Only lines that contain the word "rhombus" are to be returned from the data below.

__DATA SECTION__.
::::
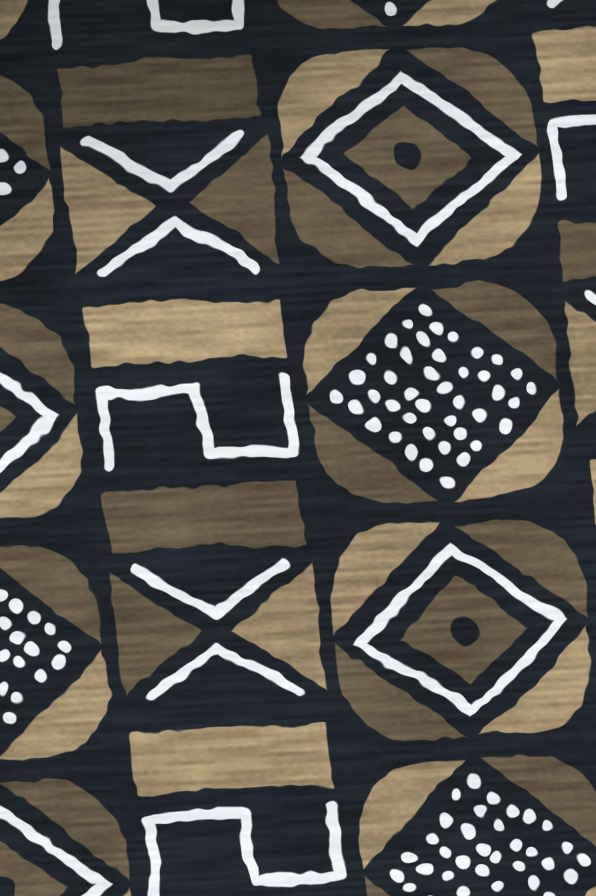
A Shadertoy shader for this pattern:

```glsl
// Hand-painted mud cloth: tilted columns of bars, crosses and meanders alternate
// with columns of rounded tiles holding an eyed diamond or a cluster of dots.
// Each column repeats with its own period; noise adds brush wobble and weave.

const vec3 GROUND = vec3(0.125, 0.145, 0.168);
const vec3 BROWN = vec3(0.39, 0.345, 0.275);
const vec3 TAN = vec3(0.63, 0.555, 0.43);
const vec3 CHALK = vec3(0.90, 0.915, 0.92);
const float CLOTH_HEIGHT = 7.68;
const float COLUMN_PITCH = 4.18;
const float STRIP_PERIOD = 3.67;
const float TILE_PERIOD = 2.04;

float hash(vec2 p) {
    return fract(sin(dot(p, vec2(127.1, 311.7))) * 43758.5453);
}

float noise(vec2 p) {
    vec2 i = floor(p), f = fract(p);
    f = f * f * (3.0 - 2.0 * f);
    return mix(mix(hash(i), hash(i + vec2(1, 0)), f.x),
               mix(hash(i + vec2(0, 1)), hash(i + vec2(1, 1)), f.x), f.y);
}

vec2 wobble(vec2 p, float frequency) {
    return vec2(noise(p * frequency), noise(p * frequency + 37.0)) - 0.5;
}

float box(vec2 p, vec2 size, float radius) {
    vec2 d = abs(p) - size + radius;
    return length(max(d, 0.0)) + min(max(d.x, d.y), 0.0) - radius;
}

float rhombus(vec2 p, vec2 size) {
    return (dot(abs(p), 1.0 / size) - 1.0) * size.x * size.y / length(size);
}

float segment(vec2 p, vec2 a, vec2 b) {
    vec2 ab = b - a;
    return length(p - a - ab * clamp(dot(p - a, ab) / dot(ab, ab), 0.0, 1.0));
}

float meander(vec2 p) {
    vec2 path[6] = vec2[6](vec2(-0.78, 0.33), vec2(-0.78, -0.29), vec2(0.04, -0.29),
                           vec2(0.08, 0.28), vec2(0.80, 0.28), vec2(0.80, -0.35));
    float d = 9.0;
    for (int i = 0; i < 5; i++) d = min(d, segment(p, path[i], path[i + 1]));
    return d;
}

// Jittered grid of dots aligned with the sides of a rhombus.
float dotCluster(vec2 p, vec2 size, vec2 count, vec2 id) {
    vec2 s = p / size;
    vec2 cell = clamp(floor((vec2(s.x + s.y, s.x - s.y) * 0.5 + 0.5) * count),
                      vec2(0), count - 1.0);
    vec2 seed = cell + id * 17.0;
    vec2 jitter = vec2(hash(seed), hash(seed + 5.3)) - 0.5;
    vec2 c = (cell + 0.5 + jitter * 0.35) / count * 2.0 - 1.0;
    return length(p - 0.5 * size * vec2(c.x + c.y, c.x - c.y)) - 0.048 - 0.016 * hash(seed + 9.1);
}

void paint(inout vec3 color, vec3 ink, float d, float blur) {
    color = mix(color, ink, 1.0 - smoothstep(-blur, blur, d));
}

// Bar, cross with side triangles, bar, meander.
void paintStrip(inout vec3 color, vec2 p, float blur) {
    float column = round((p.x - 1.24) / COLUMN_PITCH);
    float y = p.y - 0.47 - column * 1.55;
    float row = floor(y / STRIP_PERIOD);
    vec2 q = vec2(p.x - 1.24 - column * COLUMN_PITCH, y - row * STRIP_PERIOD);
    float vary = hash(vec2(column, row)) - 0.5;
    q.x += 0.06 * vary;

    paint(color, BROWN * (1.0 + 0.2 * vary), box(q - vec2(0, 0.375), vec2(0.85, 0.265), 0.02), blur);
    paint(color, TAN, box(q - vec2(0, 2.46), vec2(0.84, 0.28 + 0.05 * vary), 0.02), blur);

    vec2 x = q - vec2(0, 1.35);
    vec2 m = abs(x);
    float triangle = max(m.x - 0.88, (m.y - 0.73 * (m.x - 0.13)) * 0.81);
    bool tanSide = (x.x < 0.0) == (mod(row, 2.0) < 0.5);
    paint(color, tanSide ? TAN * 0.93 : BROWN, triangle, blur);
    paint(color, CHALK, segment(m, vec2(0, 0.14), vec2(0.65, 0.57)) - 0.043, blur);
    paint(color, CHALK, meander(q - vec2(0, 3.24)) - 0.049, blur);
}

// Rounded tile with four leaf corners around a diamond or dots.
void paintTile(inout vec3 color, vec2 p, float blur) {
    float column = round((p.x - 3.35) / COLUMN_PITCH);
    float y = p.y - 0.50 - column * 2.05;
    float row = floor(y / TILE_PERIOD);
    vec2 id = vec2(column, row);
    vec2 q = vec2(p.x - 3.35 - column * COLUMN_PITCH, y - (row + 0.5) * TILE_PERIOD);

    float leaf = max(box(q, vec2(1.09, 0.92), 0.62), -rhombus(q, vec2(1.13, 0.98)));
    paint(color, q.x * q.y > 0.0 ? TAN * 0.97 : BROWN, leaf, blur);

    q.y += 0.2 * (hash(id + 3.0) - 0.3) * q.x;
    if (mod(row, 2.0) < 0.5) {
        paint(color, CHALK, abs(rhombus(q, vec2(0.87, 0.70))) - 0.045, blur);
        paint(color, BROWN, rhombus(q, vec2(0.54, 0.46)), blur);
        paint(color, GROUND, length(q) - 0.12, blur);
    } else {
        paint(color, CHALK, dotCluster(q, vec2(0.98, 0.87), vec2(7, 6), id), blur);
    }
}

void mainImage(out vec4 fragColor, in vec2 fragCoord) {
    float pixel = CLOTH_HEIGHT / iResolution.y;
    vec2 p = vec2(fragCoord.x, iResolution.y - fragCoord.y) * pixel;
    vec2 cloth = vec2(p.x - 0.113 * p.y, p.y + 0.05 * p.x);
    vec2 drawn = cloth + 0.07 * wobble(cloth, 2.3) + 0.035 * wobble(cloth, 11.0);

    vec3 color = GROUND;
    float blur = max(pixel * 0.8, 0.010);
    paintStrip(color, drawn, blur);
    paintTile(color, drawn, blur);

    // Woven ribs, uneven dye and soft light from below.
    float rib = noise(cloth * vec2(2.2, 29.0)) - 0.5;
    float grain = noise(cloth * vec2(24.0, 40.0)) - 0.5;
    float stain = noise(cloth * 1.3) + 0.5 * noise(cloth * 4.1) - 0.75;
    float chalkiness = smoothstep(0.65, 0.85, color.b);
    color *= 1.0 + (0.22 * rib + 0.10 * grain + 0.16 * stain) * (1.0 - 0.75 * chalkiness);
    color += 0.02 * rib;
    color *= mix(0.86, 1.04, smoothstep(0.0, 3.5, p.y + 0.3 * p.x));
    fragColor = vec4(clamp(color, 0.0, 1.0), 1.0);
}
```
::::
__TASK RESPONSE__.
float rhombus(vec2 p, vec2 size) {
// Jittered grid of dots aligned with the sides of a rhombus.
    float leaf = max(box(q, vec2(1.09, 0.92), 0.62), -rhombus(q, vec2(1.13, 0.98)));
        paint(color, CHALK, abs(rhombus(q, vec2(0.87, 0.70))) - 0.045, blur);
        paint(color, BROWN, rhombus(q, vec2(0.54, 0.46)), blur);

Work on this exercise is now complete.